------ MATERIALS PROVIDED ------

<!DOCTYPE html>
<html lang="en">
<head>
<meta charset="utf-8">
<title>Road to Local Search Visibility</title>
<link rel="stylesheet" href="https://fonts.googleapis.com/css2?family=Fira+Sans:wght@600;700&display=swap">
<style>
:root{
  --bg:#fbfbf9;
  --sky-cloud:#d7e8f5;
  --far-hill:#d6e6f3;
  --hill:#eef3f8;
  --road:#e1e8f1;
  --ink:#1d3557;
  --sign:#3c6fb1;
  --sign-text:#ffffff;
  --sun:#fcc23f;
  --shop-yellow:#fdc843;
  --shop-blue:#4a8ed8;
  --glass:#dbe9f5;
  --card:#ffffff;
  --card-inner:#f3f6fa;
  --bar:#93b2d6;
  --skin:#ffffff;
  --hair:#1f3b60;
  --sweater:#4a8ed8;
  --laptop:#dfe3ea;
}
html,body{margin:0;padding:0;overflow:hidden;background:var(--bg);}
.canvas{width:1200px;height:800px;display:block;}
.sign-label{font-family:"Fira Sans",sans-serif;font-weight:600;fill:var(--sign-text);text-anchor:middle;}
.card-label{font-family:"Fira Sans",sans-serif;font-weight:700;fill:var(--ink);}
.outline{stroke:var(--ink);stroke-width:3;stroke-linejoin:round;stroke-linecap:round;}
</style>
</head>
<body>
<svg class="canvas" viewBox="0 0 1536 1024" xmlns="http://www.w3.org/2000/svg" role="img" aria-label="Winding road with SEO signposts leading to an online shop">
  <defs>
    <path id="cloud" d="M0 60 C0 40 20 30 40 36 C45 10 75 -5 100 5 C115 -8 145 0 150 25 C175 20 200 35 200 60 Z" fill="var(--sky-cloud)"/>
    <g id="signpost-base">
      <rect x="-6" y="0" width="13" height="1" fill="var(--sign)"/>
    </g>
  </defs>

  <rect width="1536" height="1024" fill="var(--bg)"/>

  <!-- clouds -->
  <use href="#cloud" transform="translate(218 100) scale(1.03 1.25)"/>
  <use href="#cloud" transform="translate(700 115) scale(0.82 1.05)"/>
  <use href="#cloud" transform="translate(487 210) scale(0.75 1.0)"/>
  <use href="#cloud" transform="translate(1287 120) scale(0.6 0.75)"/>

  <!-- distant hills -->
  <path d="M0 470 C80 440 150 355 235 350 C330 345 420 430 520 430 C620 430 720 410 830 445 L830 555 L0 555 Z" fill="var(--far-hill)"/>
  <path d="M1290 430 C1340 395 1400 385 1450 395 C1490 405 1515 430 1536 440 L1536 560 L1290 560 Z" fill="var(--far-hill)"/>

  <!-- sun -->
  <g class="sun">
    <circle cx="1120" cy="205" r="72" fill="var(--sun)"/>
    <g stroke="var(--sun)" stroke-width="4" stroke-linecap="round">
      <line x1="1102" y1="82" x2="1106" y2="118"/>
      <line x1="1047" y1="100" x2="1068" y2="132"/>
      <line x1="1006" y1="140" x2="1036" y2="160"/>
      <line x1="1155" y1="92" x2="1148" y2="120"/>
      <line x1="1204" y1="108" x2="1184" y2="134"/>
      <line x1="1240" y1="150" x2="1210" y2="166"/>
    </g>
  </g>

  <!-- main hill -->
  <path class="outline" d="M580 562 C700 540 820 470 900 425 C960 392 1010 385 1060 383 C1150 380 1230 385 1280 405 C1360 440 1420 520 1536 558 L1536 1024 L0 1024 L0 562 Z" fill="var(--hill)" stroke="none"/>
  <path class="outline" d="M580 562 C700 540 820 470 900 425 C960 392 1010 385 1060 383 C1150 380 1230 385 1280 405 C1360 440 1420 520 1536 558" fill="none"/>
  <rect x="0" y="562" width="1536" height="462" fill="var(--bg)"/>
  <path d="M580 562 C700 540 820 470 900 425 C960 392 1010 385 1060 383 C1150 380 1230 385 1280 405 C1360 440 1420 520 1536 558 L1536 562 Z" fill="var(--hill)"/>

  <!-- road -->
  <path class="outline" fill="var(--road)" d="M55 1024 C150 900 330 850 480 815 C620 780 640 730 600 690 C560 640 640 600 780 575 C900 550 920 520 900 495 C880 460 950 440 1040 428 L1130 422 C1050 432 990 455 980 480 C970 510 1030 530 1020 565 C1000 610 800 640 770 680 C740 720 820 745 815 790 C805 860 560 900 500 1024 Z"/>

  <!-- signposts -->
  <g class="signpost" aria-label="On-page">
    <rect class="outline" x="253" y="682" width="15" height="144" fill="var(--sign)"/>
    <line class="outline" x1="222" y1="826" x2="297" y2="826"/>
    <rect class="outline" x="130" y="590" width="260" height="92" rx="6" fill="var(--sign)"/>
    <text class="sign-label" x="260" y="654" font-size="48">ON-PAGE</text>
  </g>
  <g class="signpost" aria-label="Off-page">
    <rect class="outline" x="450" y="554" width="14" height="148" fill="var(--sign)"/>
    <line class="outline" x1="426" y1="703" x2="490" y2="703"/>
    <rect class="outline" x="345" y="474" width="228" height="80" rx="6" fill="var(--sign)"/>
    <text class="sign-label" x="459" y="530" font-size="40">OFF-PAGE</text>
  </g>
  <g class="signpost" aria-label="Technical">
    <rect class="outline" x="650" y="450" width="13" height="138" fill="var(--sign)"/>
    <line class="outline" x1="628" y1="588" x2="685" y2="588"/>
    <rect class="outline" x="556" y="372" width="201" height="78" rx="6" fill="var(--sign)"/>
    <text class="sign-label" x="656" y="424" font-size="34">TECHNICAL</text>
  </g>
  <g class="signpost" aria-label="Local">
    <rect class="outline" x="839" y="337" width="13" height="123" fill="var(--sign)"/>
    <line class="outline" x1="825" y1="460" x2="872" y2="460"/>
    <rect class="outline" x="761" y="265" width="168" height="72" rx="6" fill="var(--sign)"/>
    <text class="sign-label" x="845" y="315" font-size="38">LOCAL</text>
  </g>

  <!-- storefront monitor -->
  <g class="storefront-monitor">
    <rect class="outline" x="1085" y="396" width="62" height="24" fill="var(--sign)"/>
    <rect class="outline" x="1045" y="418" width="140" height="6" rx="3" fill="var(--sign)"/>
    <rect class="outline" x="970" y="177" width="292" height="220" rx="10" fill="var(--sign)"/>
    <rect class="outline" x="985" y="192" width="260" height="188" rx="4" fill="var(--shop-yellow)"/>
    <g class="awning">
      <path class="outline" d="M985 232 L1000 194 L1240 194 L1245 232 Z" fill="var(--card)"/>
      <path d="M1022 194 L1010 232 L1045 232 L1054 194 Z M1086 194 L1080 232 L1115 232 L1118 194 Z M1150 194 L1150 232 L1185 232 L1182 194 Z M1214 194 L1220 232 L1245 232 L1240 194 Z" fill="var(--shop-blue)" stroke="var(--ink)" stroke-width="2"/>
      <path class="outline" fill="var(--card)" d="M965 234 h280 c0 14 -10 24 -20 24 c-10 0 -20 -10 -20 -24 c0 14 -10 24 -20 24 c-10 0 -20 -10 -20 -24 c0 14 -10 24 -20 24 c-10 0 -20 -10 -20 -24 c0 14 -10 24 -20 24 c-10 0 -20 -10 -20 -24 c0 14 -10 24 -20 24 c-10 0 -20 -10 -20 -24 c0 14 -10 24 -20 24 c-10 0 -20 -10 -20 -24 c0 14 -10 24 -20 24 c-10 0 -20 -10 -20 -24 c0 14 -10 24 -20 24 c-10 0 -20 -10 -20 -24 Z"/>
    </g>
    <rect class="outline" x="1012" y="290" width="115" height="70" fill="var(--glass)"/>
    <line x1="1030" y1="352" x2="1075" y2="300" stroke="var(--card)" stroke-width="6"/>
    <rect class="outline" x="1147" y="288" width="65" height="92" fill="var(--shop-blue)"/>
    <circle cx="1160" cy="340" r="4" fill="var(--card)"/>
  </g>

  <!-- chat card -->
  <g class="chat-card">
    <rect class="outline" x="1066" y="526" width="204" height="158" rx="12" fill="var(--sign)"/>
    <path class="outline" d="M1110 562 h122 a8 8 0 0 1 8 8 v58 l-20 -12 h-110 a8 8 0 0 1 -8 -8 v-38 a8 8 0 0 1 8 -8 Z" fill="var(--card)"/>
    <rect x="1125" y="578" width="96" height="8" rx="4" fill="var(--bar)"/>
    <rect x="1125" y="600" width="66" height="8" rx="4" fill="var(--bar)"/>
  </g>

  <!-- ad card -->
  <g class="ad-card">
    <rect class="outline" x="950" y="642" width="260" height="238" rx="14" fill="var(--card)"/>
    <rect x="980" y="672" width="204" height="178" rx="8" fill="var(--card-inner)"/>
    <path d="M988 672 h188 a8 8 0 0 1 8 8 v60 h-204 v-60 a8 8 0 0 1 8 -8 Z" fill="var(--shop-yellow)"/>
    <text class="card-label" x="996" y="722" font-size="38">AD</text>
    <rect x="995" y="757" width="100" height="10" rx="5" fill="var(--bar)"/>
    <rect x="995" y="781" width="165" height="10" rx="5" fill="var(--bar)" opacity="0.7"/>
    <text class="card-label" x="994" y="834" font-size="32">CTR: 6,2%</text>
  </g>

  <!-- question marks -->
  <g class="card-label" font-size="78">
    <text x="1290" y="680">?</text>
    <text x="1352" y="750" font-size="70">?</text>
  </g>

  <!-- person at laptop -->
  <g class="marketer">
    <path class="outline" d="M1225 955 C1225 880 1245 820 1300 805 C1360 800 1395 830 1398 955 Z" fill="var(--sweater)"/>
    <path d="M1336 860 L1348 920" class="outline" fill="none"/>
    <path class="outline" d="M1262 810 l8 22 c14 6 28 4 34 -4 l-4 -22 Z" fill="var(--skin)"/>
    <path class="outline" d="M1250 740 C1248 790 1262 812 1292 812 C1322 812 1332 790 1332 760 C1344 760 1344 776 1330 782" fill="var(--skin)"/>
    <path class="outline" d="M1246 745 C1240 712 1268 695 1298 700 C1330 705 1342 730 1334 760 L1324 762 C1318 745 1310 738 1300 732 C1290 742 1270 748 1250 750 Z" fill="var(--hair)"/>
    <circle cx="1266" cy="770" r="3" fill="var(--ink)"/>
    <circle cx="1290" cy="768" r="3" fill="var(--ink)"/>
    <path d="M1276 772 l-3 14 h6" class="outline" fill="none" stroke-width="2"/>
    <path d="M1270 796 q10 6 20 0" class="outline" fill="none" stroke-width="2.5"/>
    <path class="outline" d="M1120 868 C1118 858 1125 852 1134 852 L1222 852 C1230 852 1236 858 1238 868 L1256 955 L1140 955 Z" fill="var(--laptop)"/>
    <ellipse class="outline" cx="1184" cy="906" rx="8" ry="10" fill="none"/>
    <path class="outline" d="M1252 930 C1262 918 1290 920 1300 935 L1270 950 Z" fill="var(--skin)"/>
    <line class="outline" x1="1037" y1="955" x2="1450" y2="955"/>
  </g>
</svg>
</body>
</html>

------

__TASK DIRECTIONS__
Please copy every line of the data that carries the string "aria".

__ANSWER SPACE__
<svg class="canvas" viewBox="0 0 1536 1024" xmlns="http://www.w3.org/2000/svg" role="img" aria-label="Winding road with SEO signposts leading to an online shop">
  <g class="signpost" aria-label="On-page">
  <g class="signpost" aria-label="Off-page">
  <g class="signpost" aria-label="Technical">
  <g class="signpost" aria-label="Local">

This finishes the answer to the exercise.